All forms of marijuana are mind-altering.  In other words, they change how the brain works.  Marijuana contains more than 400 chemicals, including THC (delta-9-tetrahydrocannabinol). Since THC is the main active chemical in marijuana, the amount of THC in marijuana determines its strength or potency and therefore its effects.  The THC content of marijuana has been increasing since the 1980s. 

How long does marijuana stay in your body? 

The THC in marijuana is rapidly absorbed by fatty tissues in various organs throughout the body.  In general, standard urine tests can detect traces (metabolites) of THC several days after use.  In heavy users, however, THC metabolites can sometimes be detected for weeks after use stops. 

What happens if you smoke marijuana? 

•  problems with learning and memory 

•  distorted perception (sights, sounds, time, touch) 

•  poor motor coordination 

•  increased heart rate 

What if a person wants to quit using marijuana? 

Researchers are testing different ways to help marijuana users stay off the drug, including some medications.  Current treatment programs focus on counseling and group support systems.  There are also a number of programs designed especially to help teenagers. 


In Motion!

Join the Million Mile Movement

The Million Mile Movement is a fun, inclusive way to empower all of us to move.

The fresh start of a new year inspires many of us to set resolutions to change and improve our health, wellness and lifestyle.
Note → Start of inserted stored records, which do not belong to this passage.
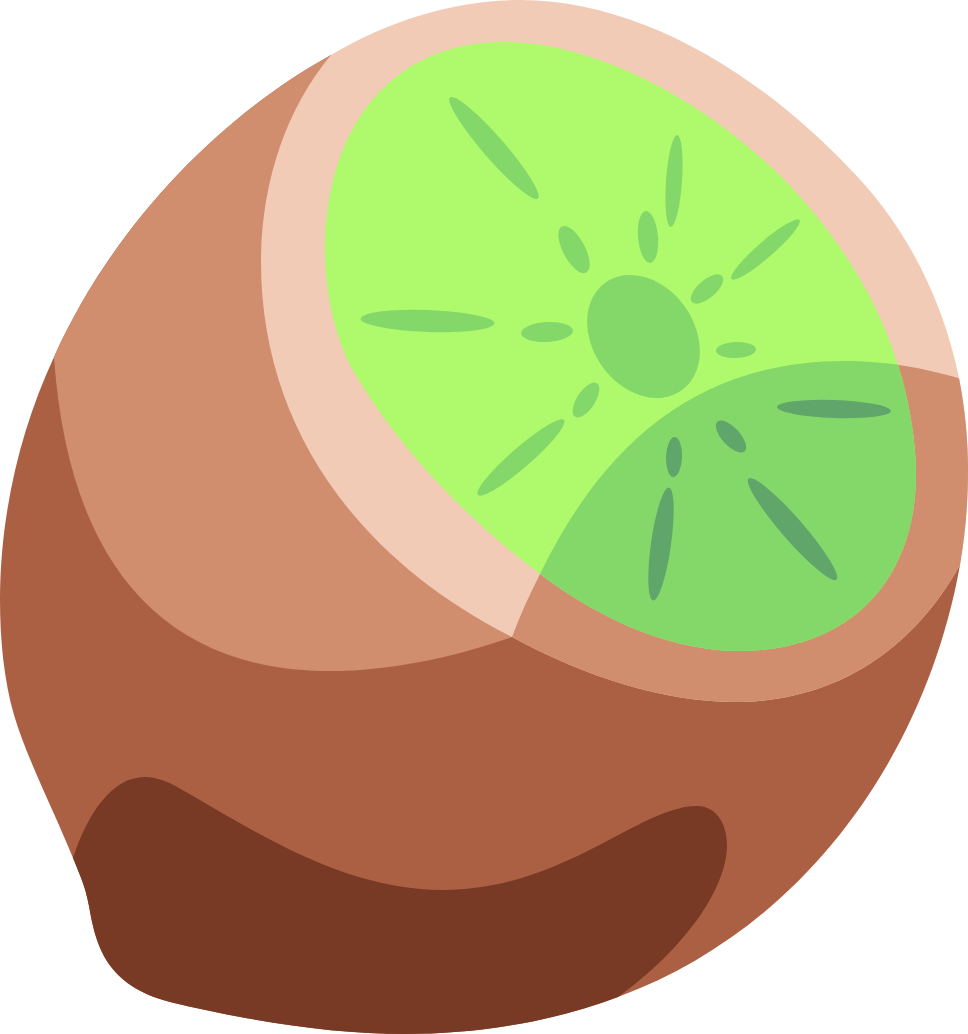
<!DOCTYPE html>
<html lang="en">
<head>
<meta charset="utf-8">
<title>Kiwi half</title>
<style>
:root {
  --paper: #ffffff;
  --skin: #ab6044;
  --skin-light: #d08e6e;
  --skin-deep: #783925;
  --rim: #f1cbb5;
  --flesh: #aefa6c;
  --flesh-shade: #84d86a;
  --seed-shade: #60a56a;
}
html, body { margin: 0; background: var(--paper); overflow: hidden; }
svg { display: block; width: 968px; height: 1034px; }
.skin { fill: var(--skin); }
.skin-light, .rim-shade { fill: var(--skin-light); }
.skin-deep { fill: var(--skin-deep); }
.rim { fill: var(--rim); }
.flesh { fill: var(--flesh); }
.flesh-shade, .seeds { fill: var(--flesh-shade); }
.seeds-shaded { fill: var(--seed-shade); }
</style>
</head>
<body>
<svg viewBox="0 0 968 1034" role="img" aria-label="Cut kiwi fruit">
  <defs>
    <path id="cut-face" d="M331 55C285 110 261 185 261 262C261 420 350 555 512 637C585 677 665 702 735 702C830 702 910 655 960 565C966 530 968 500 968 470C968 440 965 408 959 378C940 285 895 214 850 169C760 74 640 0 520 0C455 0 390 20 331 55Z"/>
    <path id="flesh-shape" d="M503 42C610 42 740 120 818 218C850 258 880 307 898 365C909 400 916 440 916 474C916 580 850 651 739 651C675 651 605 623 540 574C460 514 392 440 350 365C334 333 325 290 325 250C325 130 390 42 503 42Z"/>
    <path id="shadow-shape" d="M512 637C520 615 530 594 540 574C610 430 710 361 845 361C885 361 922 367 968 381V720H512Z"/>
    <clipPath id="face-clip"><use href="#cut-face"/></clipPath>
    <clipPath id="flesh-clip"><use href="#flesh-shape"/></clipPath>
  </defs>

  <g id="body">
    <path class="skin" d="M331 55C210 122 108 236 54 357C20 430 0 515 0 600C0 640 4 680 14 715C26 756 50 802 73 858C83 882 86 890 89 906C96 946 106 985 170 1002C250 1021 330 1034 405 1034C480 1034 555 1021 618 997C800 930 925 760 960 565L735 400Z"/>
    <path class="skin-light" d="M331 55C210 122 108 236 54 357C68 560 160 671 330 671C390 671 455 657 512 637L600 400Z"/>
    <path class="skin-deep" d="M73 858C88 813 112 777 145 777C156 777 167 781 179 788C262 836 346 890 443 890C564 890 639 806 697 806C717 806 727 825 727 845C727 890 682 951 618 997C555 1021 480 1034 405 1034C330 1034 250 1021 170 1002C106 985 96 946 89 906C86 890 83 882 73 858Z"/>
  </g>

  <g id="slice">
    <use class="rim" href="#cut-face"/>
    <g clip-path="url(#face-clip)"><use class="rim-shade" href="#shadow-shape"/></g>
    <use class="flesh" href="#flesh-shape"/>
    <g clip-path="url(#flesh-clip)"><use class="flesh-shade" href="#shadow-shape"/></g>
  </g>

  <g id="seeds-lit" class="seeds">
    <ellipse cx="643.5" cy="336.5" rx="66" ry="51" transform="rotate(55 643.5 336.5)"/>
    <ellipse cx="494" cy="148" rx="67" ry="11" transform="rotate(49 494 148)"/>
    <ellipse cx="674" cy="181" rx="46" ry="8" transform="rotate(94 674 181)"/>
    <ellipse cx="765.5" cy="249.5" rx="45" ry="8" transform="rotate(-41 765.5 249.5)"/>
    <ellipse cx="427.5" cy="321" rx="67" ry="11" transform="rotate(2 427.5 321)"/>
    <ellipse cx="521" cy="457.5" rx="57" ry="10" transform="rotate(-41 521 457.5)"/>
    <ellipse cx="574" cy="249.5" rx="26" ry="11" transform="rotate(62 574 249.5)"/>
    <ellipse cx="648" cy="237" rx="26" ry="10" transform="rotate(85 648 237)"/>
    <ellipse cx="707" cy="289" rx="20" ry="9" transform="rotate(-41 707 289)"/>
    <ellipse cx="547" cy="332" rx="26" ry="10" transform="rotate(-3 547 332)"/>
    <ellipse cx="586" cy="400" rx="20" ry="9" transform="rotate(-57 586 400)"/>
    <ellipse cx="736" cy="350" rx="20" ry="8" transform="rotate(-2 736 350)"/>
  </g>
  <g id="seeds-in-shadow" class="seeds-shaded">
    <ellipse cx="834" cy="409" rx="57" ry="9" transform="rotate(2 834 409)"/>
    <ellipse cx="661" cy="544" rx="57" ry="10" transform="rotate(98 661 544)"/>
    <ellipse cx="792.5" cy="529" rx="67" ry="11" transform="rotate(49 792.5 529)"/>
    <ellipse cx="674" cy="457" rx="20" ry="8" transform="rotate(92 674 457)"/>
    <ellipse cx="731" cy="436.5" rx="20" ry="9" transform="rotate(47 731 436.5)"/>
  </g>
</svg>
</body>
</html>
Even with the best intentions, our resolutions often fizzle. This year, at the start of the year, Healthy Lee is challenging our community to join the Million Mile Movement—a challenge to collectively log 1,000,000 miles in less than three months. This challenge, which runs Jan. 9-March 31, might be just what we all need to set a healthy goal, and to find the support and motivation to keep and reach it. 

The Million Mile Movement is a fun, inclusive way to empower all of us to move. Whether you walk, run, bike, swim or participate in other aerobic activities that energize your body and mind, every step counts—for yourself and our community.  Here are the steps to take so your steps count:

Register to Participate

The Million Mile Movement challenge is free and open to all Lee County residents—of all ages and fitness levels. Visit to register as an individual or create a team with your family, friends and co-workers. All participants will receive a weekly email newsletter with health tips and motivation throughout the 12-week challenge. If you participated last year, your registration automatically renews. Please log in to update your profile.

Set Your Goal

How many miles do you want to move during the challenge? Make sure your goal is realistic and attainable, so you stay motivated to reach it. If you choose to create a team, set your own individual goal, as well as the team’s goal. 

Get Moving and Log Your Miles

Keep count of your efforts and then visit the easy-to-use website— —to track your healthy activities. This keeps you motivated to continue working toward your goal, and keeps you updated on our community’s progress toward 1,000,000 miles. The website also features a movement converter tool to convert a variety of healthy activities into miles, so incorporate different exercises to keep yourself interested, engaged and challenged. If you’re looking for different ways to get moving in Lee County, the event calendar on the Healthy Lee website features health and wellness events, activities and ideas.

If you don’t exercise regularly, use the Million Mile Movement as a jumpstart to a new routine. Find something you like to do, and commit to finding the time to take care of yourself.